Miso: The Umami Ingredient Everyone's Talking About

From marinades to butters, discover how you can use miso in unexpected and creative ways.

Looking to add a new flavor profile that's both interesting and trendy to your cooking? You should be seeking out something with umami—a funky, savory sensation that isn’t exactly a flavor, per se, but helps gives heft and body to dishes… and you can get it by adding some miso to your pantry.

This classic Japanese condiment, usually made from fermented soybeans, is most commonly found as a paste, in either red, white, or black varieties (all of which have their own distinct flavor). Taste them to discover which you prefer — the white is sweeter and more mellow, while the red is the saltiest and has the most pungent flavor — then try them in these unexpected and creative ways. That miso soup you get at sushi restaurants doesn't even begin to touch the myriad of ways miso can enhance your food, be it in vinaigrettes, marinades, spice rubs and beyond. And because it's a paste, miso is perfect for grilling season, as the smoky heat of flames or charcoal only enhance its flavors.

Marinade & Glaze

Made popular by Nobu’s famous miso black cod, this miso marinade is an easy way to add this ingredient into your repertoire. Cook meats like pork, beef, and lamb, or vegetables like eggplant or squash, in a miso glaze, a mixture of the paste and anything from fruit purees to mirin and sake. For an extra kick, try coating chicken wings, baked in our Electrolux Convection with WaveTouch Control, with miso, honey, and hot sauce.

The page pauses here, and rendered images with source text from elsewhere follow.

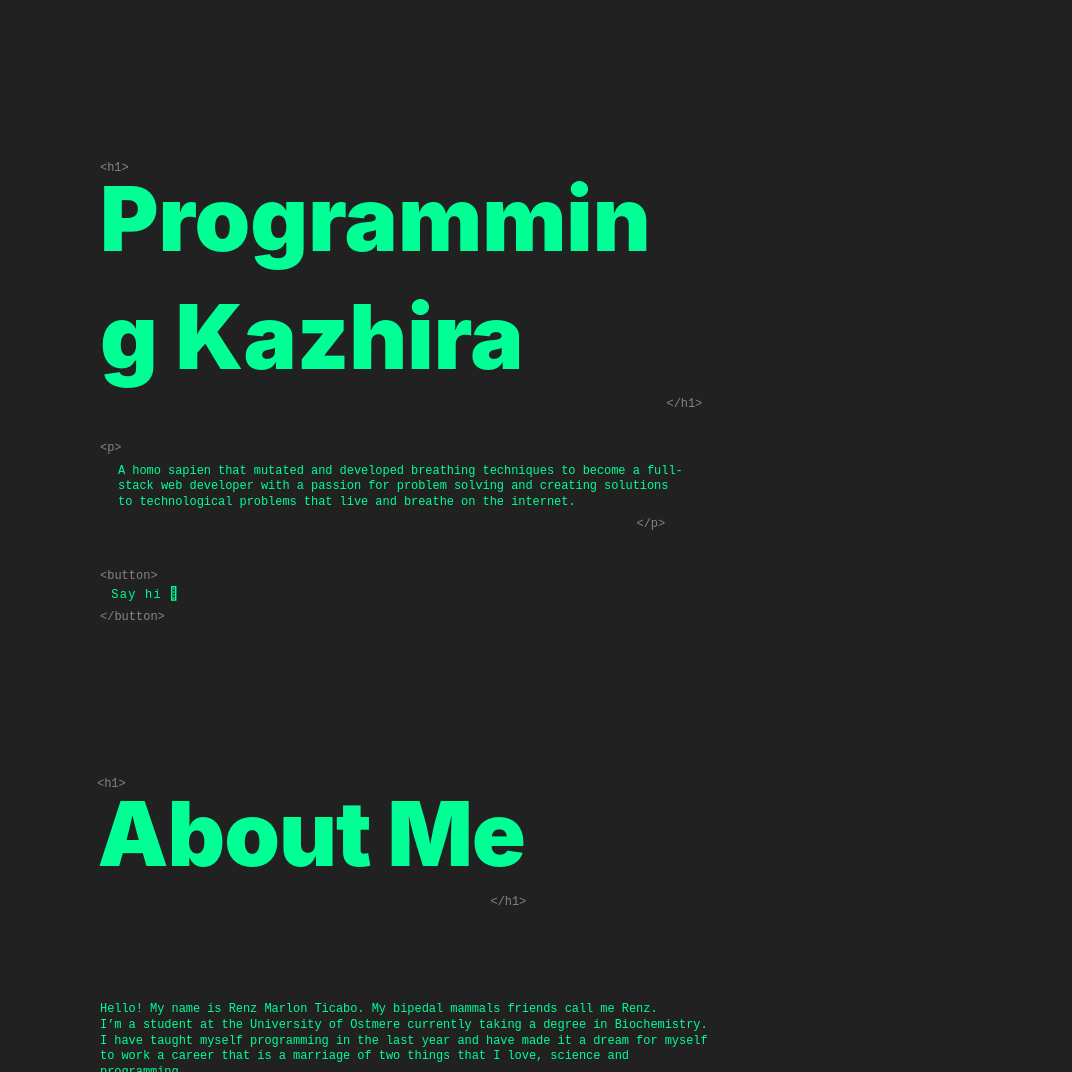
<!DOCTYPE html>
<html lang="en">
<head>
<meta charset="utf-8">
<title>Portfolio</title>
<style>
:root {
  --background: #212121;
  --accent: #00ff95;
  --tag: #858585;
  --mono: "Liberation Mono", monospace;
  --display: Inter, sans-serif;
}
* { box-sizing: border-box; margin: 0; padding: 0; }
html, body { width: 1072px; height: 1072px; overflow: hidden; background: var(--background); }
body {
  color: var(--accent);
  font: 12px/15.7px var(--mono);
  letter-spacing: -0.053px;
  white-space: nowrap;
}
.page { display: flex; flex-direction: column; height: 1072px; overflow: hidden; }
section { display: flex; flex-direction: column; flex: none; padding-left: 100px; }
.hero { padding-top: 160.5px; }
.about { padding-top: 151.3px; }
.tag { color: var(--tag); height: 15.7px; }
h1 {
  margin-top: -16.4px;
  font: 900 89.3px/118px var(--display);
  font-optical-sizing: auto;
  letter-spacing: 0;
}
.close-title { margin-top: 1.7px; padding-left: 566.5px; }
.open-intro { margin-top: 28px; }
.intro { margin-top: 6.7px; padding-left: 18px; }
.close-intro { margin-top: 6.5px; padding-left: 536.5px; }
.open-button { margin-top: 36.3px; }
.open-button, .close-button { letter-spacing: 0; }
.say-hi {
  display: flex;
  align-items: center;
  align-self: flex-start;
  gap: 8.8px;
  height: 15.7px;
  margin: 2.8px 0 6.8px 11.3px;
  color: var(--accent);
  letter-spacing: 1.25px;
  text-decoration: none;
}
.say-hi svg { display: block; flex: none; margin-top: -3.4px; }
.about .open-title { margin-left: -3px; }
.about h1 { margin: -17.6px 0 0 -2.5px; letter-spacing: -1px; }
.about .close-title { padding-left: 390.5px; }
.story { margin-top: 91.8px; }
</style>
</head>
<body>
<main class="page">
  <section class="hero">
    <span class="tag open-title">&lt;h1&gt;</span>
    <h1>Programmin<br>g Kazhira</h1>
    <span class="tag close-title">&lt;/h1&gt;</span>
    <span class="tag open-intro">&lt;p&gt;</span>
    <p class="intro">A homo sapien that mutated and developed breathing techniques to become a full-<br>stack web developer with a passion for problem solving and creating solutions<br>to technological problems that live and breathe on the internet.</p>
    <span class="tag close-intro">&lt;/p&gt;</span>
    <span class="tag open-button">&lt;button&gt;</span>
    <a class="say-hi" href="#"><span>Say hi</span><svg width="6" height="15" viewBox="0 0 6 15" aria-hidden="true"><rect x="0.7" y="0.7" width="4" height="13.4" fill="none" stroke="#00ff95" stroke-width="1.4"/><path d="M2.7 2v11" fill="none" stroke="#00ff95" stroke-width="1.6" stroke-dasharray="2 1" opacity="0.75"/></svg></a>
    <span class="tag close-button">&lt;/button&gt;</span>
  </section>
  <section class="about">
    <span class="tag open-title">&lt;h1&gt;</span>
    <h1>About Me</h1>
    <span class="tag close-title">&lt;/h1&gt;</span>
    <p class="story">Hello! My name is Renz Marlon Ticabo. My bipedal mammals friends call me Renz.<br>I’m a student at the University of Ostmere currently taking a degree in Biochemistry.<br>I have taught myself programming in the last year and have made it a dream for myself<br>to work a career that is a marriage of two things that I love, science and<br>programming.</p>
  </section>
</main>
</body>
</html>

Combine the earthy taste of miso with sesame oil, rice vinegar, chilies, and chopped herbs like Thai basil and cilantro for a dressing that is perfect for salads, pasta, and crispy vegetables. For dressings and vinaigrettes, white miso will likely be your go-to thanks to its subtle flavor.

Miso Butter

Combine 1/3 parts miso paste with 2/3 parts softened, unsalted butter to create this delicious pantry staple. Spread it on sandwiches, use it to top baked potatoes and steaks, and fold it into pasta for a nice kick of savory flavor. Like all compound butters, you can freeze your miso butter and cut off knobs as you need it to cook with or top a steak with.

Sweet Miso

The heft of miso doesn’t only have to be used with savory dishes. Miso pairs well with fall fruits like apples and pears, so spoon that miso butter onto a crumble for a decadent twist, or use it to make roasted fruit compotes. The flavor also works well with chocolate, so try adding miso and sesame to your fudge recipe for a fun update. If you really want to make friends while also making the most of your miso, bake a batch of Miso Butterscotch Bars that perfectly suit the ingredient's savory profile.